Provided records:
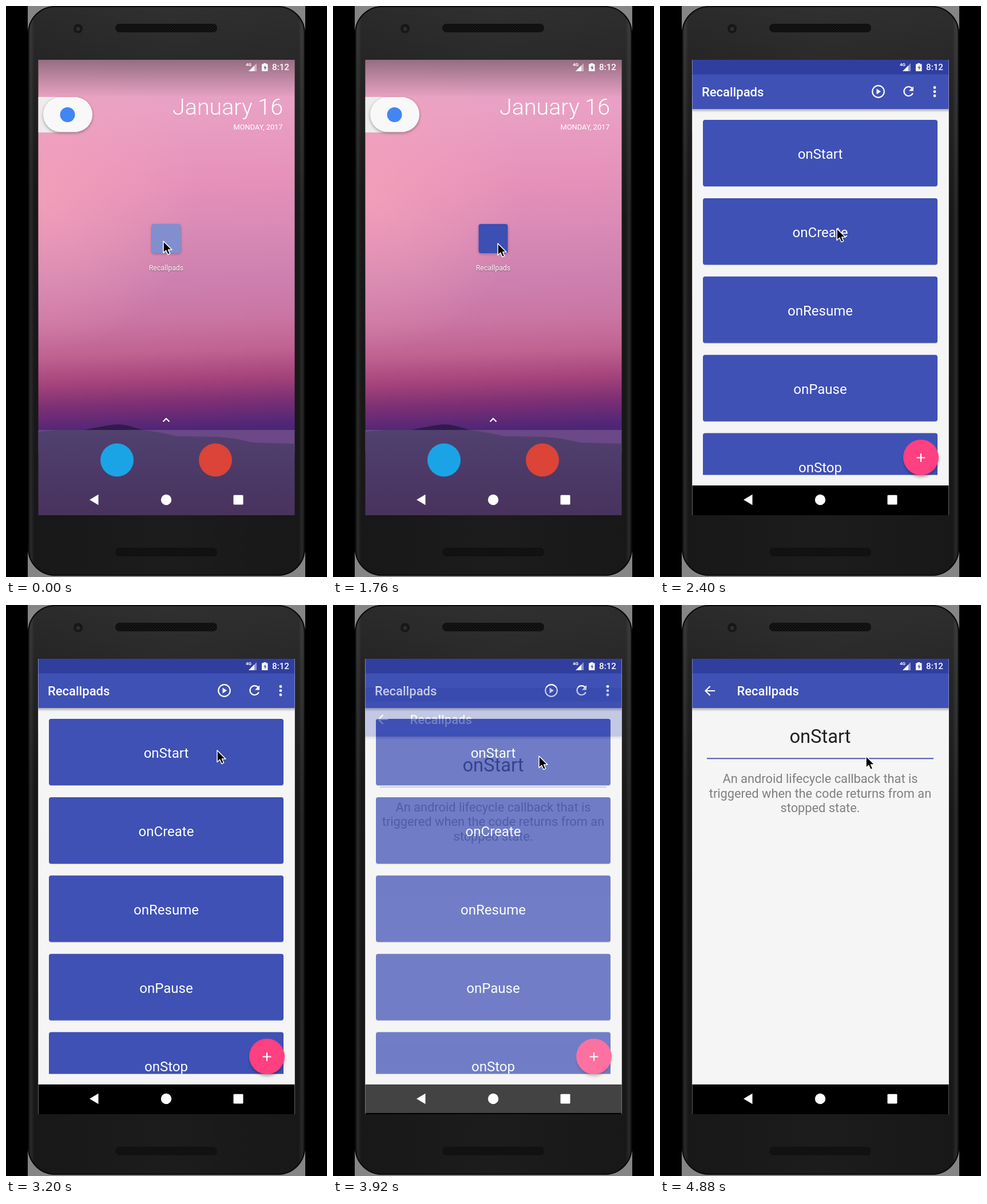
Animation, 561 px wide and 998 px high, one loop 4960 ms. Source, as an HTML page:

```html
<!DOCTYPE html>
<html lang="en">
<head>
<meta charset="utf-8">
<title>Phone demo</title>
<style>
html, body { margin: 0; width: 100%; height: 100%; overflow: hidden; background: #000; }
svg { display: block; width: 100%; height: 100%; font-family: Roboto, sans-serif; }
.mid { text-anchor: middle; }
.end { text-anchor: end; }
.title { font-size: 22px; font-weight: 500; fill: #fff; }
.line { fill: none; stroke: #fff; stroke-width: 2.2; }
</style>
</head>
<body>
<svg viewBox="0 0 561 998">
  <defs>
    <linearGradient id="body" x1="0" x2="1" y1="0" y2="0">
      <stop offset="0" stop-color="#0c0c0c"/><stop offset=".011" stop-color="#2a2a2a"/>
      <stop offset=".024" stop-color="#181818"/><stop offset=".5" stop-color="#1c1c1c"/>
      <stop offset=".976" stop-color="#181818"/><stop offset=".989" stop-color="#2a2a2a"/>
      <stop offset="1" stop-color="#0c0c0c"/>
    </linearGradient>
    <linearGradient id="sheen" gradientUnits="userSpaceOnUse" x1="310" y1="0" x2="270" y2="340">
      <stop offset="0" stop-color="#fff" stop-opacity=".09"/>
      <stop offset="1" stop-color="#fff" stop-opacity="0"/>
    </linearGradient>
    <linearGradient id="sky" gradientUnits="userSpaceOnUse" x1="268" y1="94" x2="292" y2="740">
      <stop offset="0" stop-color="#e2a5c5"/><stop offset=".14" stop-color="#e9a0c4"/>
      <stop offset=".32" stop-color="#e692bb"/><stop offset=".45" stop-color="#da8bb6"/>
      <stop offset=".6" stop-color="#cd80af"/><stop offset=".7" stop-color="#ca76a4"/>
      <stop offset=".79" stop-color="#c06391"/><stop offset=".87" stop-color="#a3427a"/>
      <stop offset=".93" stop-color="#7c2f74"/><stop offset="1" stop-color="#4d2677"/>
    </linearGradient>
    <radialGradient id="glow" gradientUnits="userSpaceOnUse" cx="60" cy="335" r="270">
      <stop offset="0" stop-color="#f8a6b8" stop-opacity=".65"/>
      <stop offset="1" stop-color="#f8a6b8" stop-opacity="0"/>
    </radialGradient>
    <linearGradient id="scrim" x1="0" x2="0" y1="0" y2="1">
      <stop offset="0" stop-opacity=".34"/><stop offset="1" stop-opacity="0"/>
    </linearGradient>
    <linearGradient id="land" x1="0" x2="0" y1="0" y2="1">
      <stop offset="0" stop-color="#51416f"/><stop offset=".5" stop-color="#4c3967"/>
      <stop offset="1" stop-color="#49335d"/>
    </linearGradient>
    <linearGradient id="fall" x1="0" x2="0" y1="0" y2="1">
      <stop offset="0" stop-opacity=".3"/><stop offset="1" stop-opacity="0"/>
    </linearGradient>
    <pattern id="mesh" width="5" height="5" patternUnits="userSpaceOnUse">
      <rect width="5" height="5" fill="#0e0e0e"/>
      <circle cx="1.2" cy="1.2" r=".8" fill="#262626"/><circle cx="3.7" cy="3.7" r=".8" fill="#262626"/>
    </pattern>
    <filter id="soft" x="-30%" y="-30%" width="160%" height="160%"><feGaussianBlur stdDeviation="2.5"/></filter>
    <clipPath id="screen"><rect x="56.5" y="94" width="448" height="796"/></clipPath>
    <clipPath id="reveal"><rect id="hole"/></clipPath>
    <clipPath id="scroll"><rect x="56" y="180" width="449" height="639.5"/></clipPath>
  </defs>

  <rect width="561" height="998"/>
  <rect x="38" width="485" height="998" fill="#858585"/>
  <rect x="38" y="0" width="485" height="996" rx="48" fill="url(#body)"/>
  <rect x="38" y="0" width="485" height="996" rx="48" fill="url(#sheen)"/>
  <rect x="39" y="1" width="483" height="994" rx="47" fill="none" stroke="#0a0a0a" stroke-width="2"/>
  <rect x="191" y="31" width="178" height="15" rx="7" fill="url(#mesh)"/>
  <rect x="191" y="947" width="178" height="15" rx="7" fill="url(#mesh)"/>
  <circle cx="126" cy="39.5" r="8" fill="#171717"/>
  <circle cx="126" cy="40" r="3.5" fill="#2a3031"/>

  <g clip-path="url(#screen)">
    <g id="home">
      <rect x="56" y="94" width="449" height="650" fill="url(#sky)"/>
      <rect x="56" y="94" width="449" height="650" fill="url(#glow)"/>
      <rect x="56" y="94" width="449" height="66" fill="url(#scrim)"/>
      <rect x="56" y="741" width="449" height="40" fill="#6b4886"/>
      <path d="M132 742Q165 735 185 732Q200 730 215 734L242 742Z" fill="#321a4b"/>
      <path d="M56 744L90 741H240L272 746L300 752L370 753L400 756L432 763L505 765V890H56Z" fill="url(#land)"/>
      <rect x="56" y="159" width="70" height="62" fill="#ececec"/>
      <rect x="65" y="161" width="86" height="61" rx="30.5" opacity=".35" filter="url(#soft)"/>
      <rect x="65" y="159.5" width="86" height="60.5" rx="30" fill="#f8f8f8"/>
      <circle cx="107.5" cy="190" r="13" fill="#4285f4"/>
      <g fill="#fff">
        <text class="end" x="484" y="190" font-size="39.4" font-weight="300">January 16</text>
        <text class="end" x="483.5" y="216" font-size="12.8">MONDAY, 2017</text>
        <text class="mid" x="280" y="461.5" font-size="12.4" style="text-shadow:0 1px 2px #0006">Recallpads</text>
      </g>
      <rect x="255" y="383" width="50" height="50" rx="4" opacity=".3" filter="url(#soft)"/>
      <rect x="254.5" y="381" width="51" height="51" rx="4" fill="#3c4fb2"/>
      <rect id="press" x="254.5" y="381" width="51" height="51" rx="4" fill="#fff"/>
      <path class="line" d="M274.5 726.5L280 721L285.5 726.5"/>
      <circle cx="194" cy="793.5" r="29" fill="#1aa4e6"/>
      <circle cx="366" cy="793.5" r="29" fill="#db4437"/>
    </g>

    <g id="app" clip-path="url(#reveal)">
      <rect x="56" y="94" width="449" height="796" fill="#f5f5f5"/>
      <g id="list">
        <rect x="56" y="94" width="449" height="796" fill="#f5f5f5"/>
        <g id="cards" clip-path="url(#scroll)"></g>
        <g class="bars"></g>
        <text class="title" x="73" y="158">Recallpads</text>
        <circle class="line" cx="381.5" cy="149.5" r="10.3"/>
        <path d="M378.5 144.5V154.5L386 149.5Z" fill="#fff"/>
        <path class="line" d="M440.5 144A8 8 0 1 0 441.8 152.3" stroke-width="2.4"/>
        <path d="M443 140.5V148.5H435Z" fill="#fff"/>
        <g fill="#fff">
          <circle cx="480" cy="142.5" r="2.4"/><circle cx="480" cy="149.7" r="2.4"/><circle cx="480" cy="157" r="2.4"/>
        </g>
        <circle cx="456" cy="793" r="30" opacity=".35" filter="url(#soft)"/>
        <circle cx="456" cy="789" r="31" fill="#ff4081"/>
        <path class="line" d="M448.5 789.5H463.5M456 782V797"/>
      </g>
    </g>

    <g id="detail">
      <rect x="56" y="94" width="449" height="796" fill="#f5f5f5"/>
      <g class="bars"></g>
      <path class="line" d="M96 150H80M87.5 142L79.5 150L87.5 158"/>
      <text class="title" x="134.5" y="158">Recallpads</text>
      <text class="mid" x="280" y="241" font-size="32.7" fill="#212121">onStart</text>
      <rect x="82" y="267.3" width="396" height="2" fill="#5058ae"/>
      <g class="mid" font-size="21.8" fill="#808080">
        <text x="280" y="311">An android lifecycle callback that is</text>
        <text x="280" y="336.5">triggered when the code returns from an</text>
        <text x="280" y="362">stopped state.</text>
      </g>
    </g>

    <g fill="#fff">
      <text x="419" y="105" font-size="8" font-weight="700">4G</text>
      <path d="M424 114L434 104V114Z"/>
      <path d="M434 104L438 100V114H434Z" opacity=".45"/>
      <path d="M447 101.5H450V100H454.5V101.5H457.5V114H447Z"/>
      <path d="M453.5 103.5L450 108H452V112L455.5 107H453.5Z" fill="#6a6a94"/>
      <text x="465" y="112.3" font-size="15.2" font-weight="500">8:12</text>
      <path d="M146 863L161.5 853.8V872.2Z"/>
      <circle cx="280" cy="863" r="9.2"/>
      <rect x="397.5" y="854.8" width="17" height="16.7" rx="1.5"/>
    </g>
  </g>

  <path id="cursor" d="M0 0V20.5L4.7 16.3L7.9 23.5L11.6 21.9L8.6 15H15Z" stroke="#fff" stroke-width="1.5" stroke-linejoin="round"/>
</svg>

<script>
const LOOP = 4960, STEP = 80;
const $ = id => document.getElementById(id);
const clamp = v => Math.max(0, Math.min(1, v));
const out = (u, n) => 1 - (1 - u) ** n;
const mix = (a, b, u) => a + (b - a) * u;
const set = (el, attrs) => { for (const k in attrs) el.setAttribute(k, attrs[k]); };

// Status bar, toolbar and navigation bar shared by both windows
for (const g of document.querySelectorAll('.bars')) g.innerHTML = `
  <rect x="56" y="180" width="449" height="6" fill="url(#fall)"/>
  <rect x="56" y="94" width="449" height="26" fill="#303f9f"/>
  <rect x="56" y="119.5" width="449" height="60.5" fill="#3f51b5"/>
  <rect x="56" y="838" width="449" height="52"/>`;

$('cards').innerHTML = ['onStart', 'onCreate', 'onResume', 'onPause', 'onStop'].map((name, i) => {
  const y = 199 + i * 136.9;
  return `<rect x="75" y="${y + 1}" width="410" height="116" rx="4" fill="#aab0c8"/>
    <rect x="75" y="${y}" width="410" height="116" rx="4" fill="#3f51b5"/>
    <text class="mid" x="280" y="${y + 68}" font-size="24" fill="#fff">${name}</text>`;
}).join('');

// time, x, y of the pointer tip
const path = [
  [0, 275, 411], [880, 273, 410], [1400, 273, 410], [1760, 288, 415], [1920, 296, 415],
  [2200, 298, 414], [3000, 369, 254], [3300, 369, 254], [3700, 360, 264], [LOOP, 360, 264]
];

function pointer(t) {
  const i = path.findIndex(p => p[0] > t);
  const [t0, x0, y0] = path[i - 1], [t1, x1, y1] = path[i];
  const u = (t - t0) / (t1 - t0), e = u * u * (3 - 2 * u);
  return [mix(x0, x1, e), mix(y0, y1, e)];
}

function draw(t) {
  set($('press'), { opacity: 0.36 * clamp(1 - t / 1760) });

  // The list window grows out of the launcher icon
  const u = clamp((t - 1785) / 330), p = out(u, 3);
  const shift = 50 * (1 - p), wide = clamp(u * 2.5);
  const top = mix(382, 94, p), left = mix(255, 56, wide);
  set($('hole'), {
    x: left, y: top - shift,
    width: mix(305, 505, wide) - left, height: mix(432, 890, p) - top
  });
  set($('app'), { transform: `translate(0 ${shift})`, visibility: u > 0 ? 'visible' : 'hidden' });
  set($('list'), { opacity: out(u, 5) });

  // The detail window slides up while fading in
  const age = t - 3903;
  set($('detail'), {
    transform: `translate(0 ${64 * (1 - out(clamp(age / 350), 5))})`,
    opacity: out(clamp(age / 220), 4)
  });

  set($('cursor'), { transform: `translate(${pointer(t)})` });
}

const start = performance.now();
function tick() {
  const t = (performance.now() - start) % LOOP;
  draw(Math.floor(t / STEP) * STEP);
  requestAnimationFrame(tick);
}
tick();
</script>
</body>
</html>
```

Task instructions: All lines in the data that contain the word "font" should be copied.

Result of this exercise:
svg { display: block; width: 100%; height: 100%; font-family: Roboto, sans-serif; }
.title { font-size: 22px; font-weight: 500; fill: #fff; }
        <text class="end" x="484" y="190" font-size="39.4" font-weight="300">January 16</text>
        <text class="end" x="483.5" y="216" font-size="12.8">MONDAY, 2017</text>
        <text class="mid" x="280" y="461.5" font-size="12.4" style="text-shadow:0 1px 2px #0006">Recallpads</text>
      <text class="mid" x="280" y="241" font-size="32.7" fill="#212121">onStart</text>
      <g class="mid" font-size="21.8" fill="#808080">
      <text x="419" y="105" font-size="8" font-weight="700">4G</text>
      <text x="465" y="112.3" font-size="15.2" font-weight="500">8:12</text>
    <text class="mid" x="280" y="${y + 68}" font-size="24" fill="#fff">${name}</text>`;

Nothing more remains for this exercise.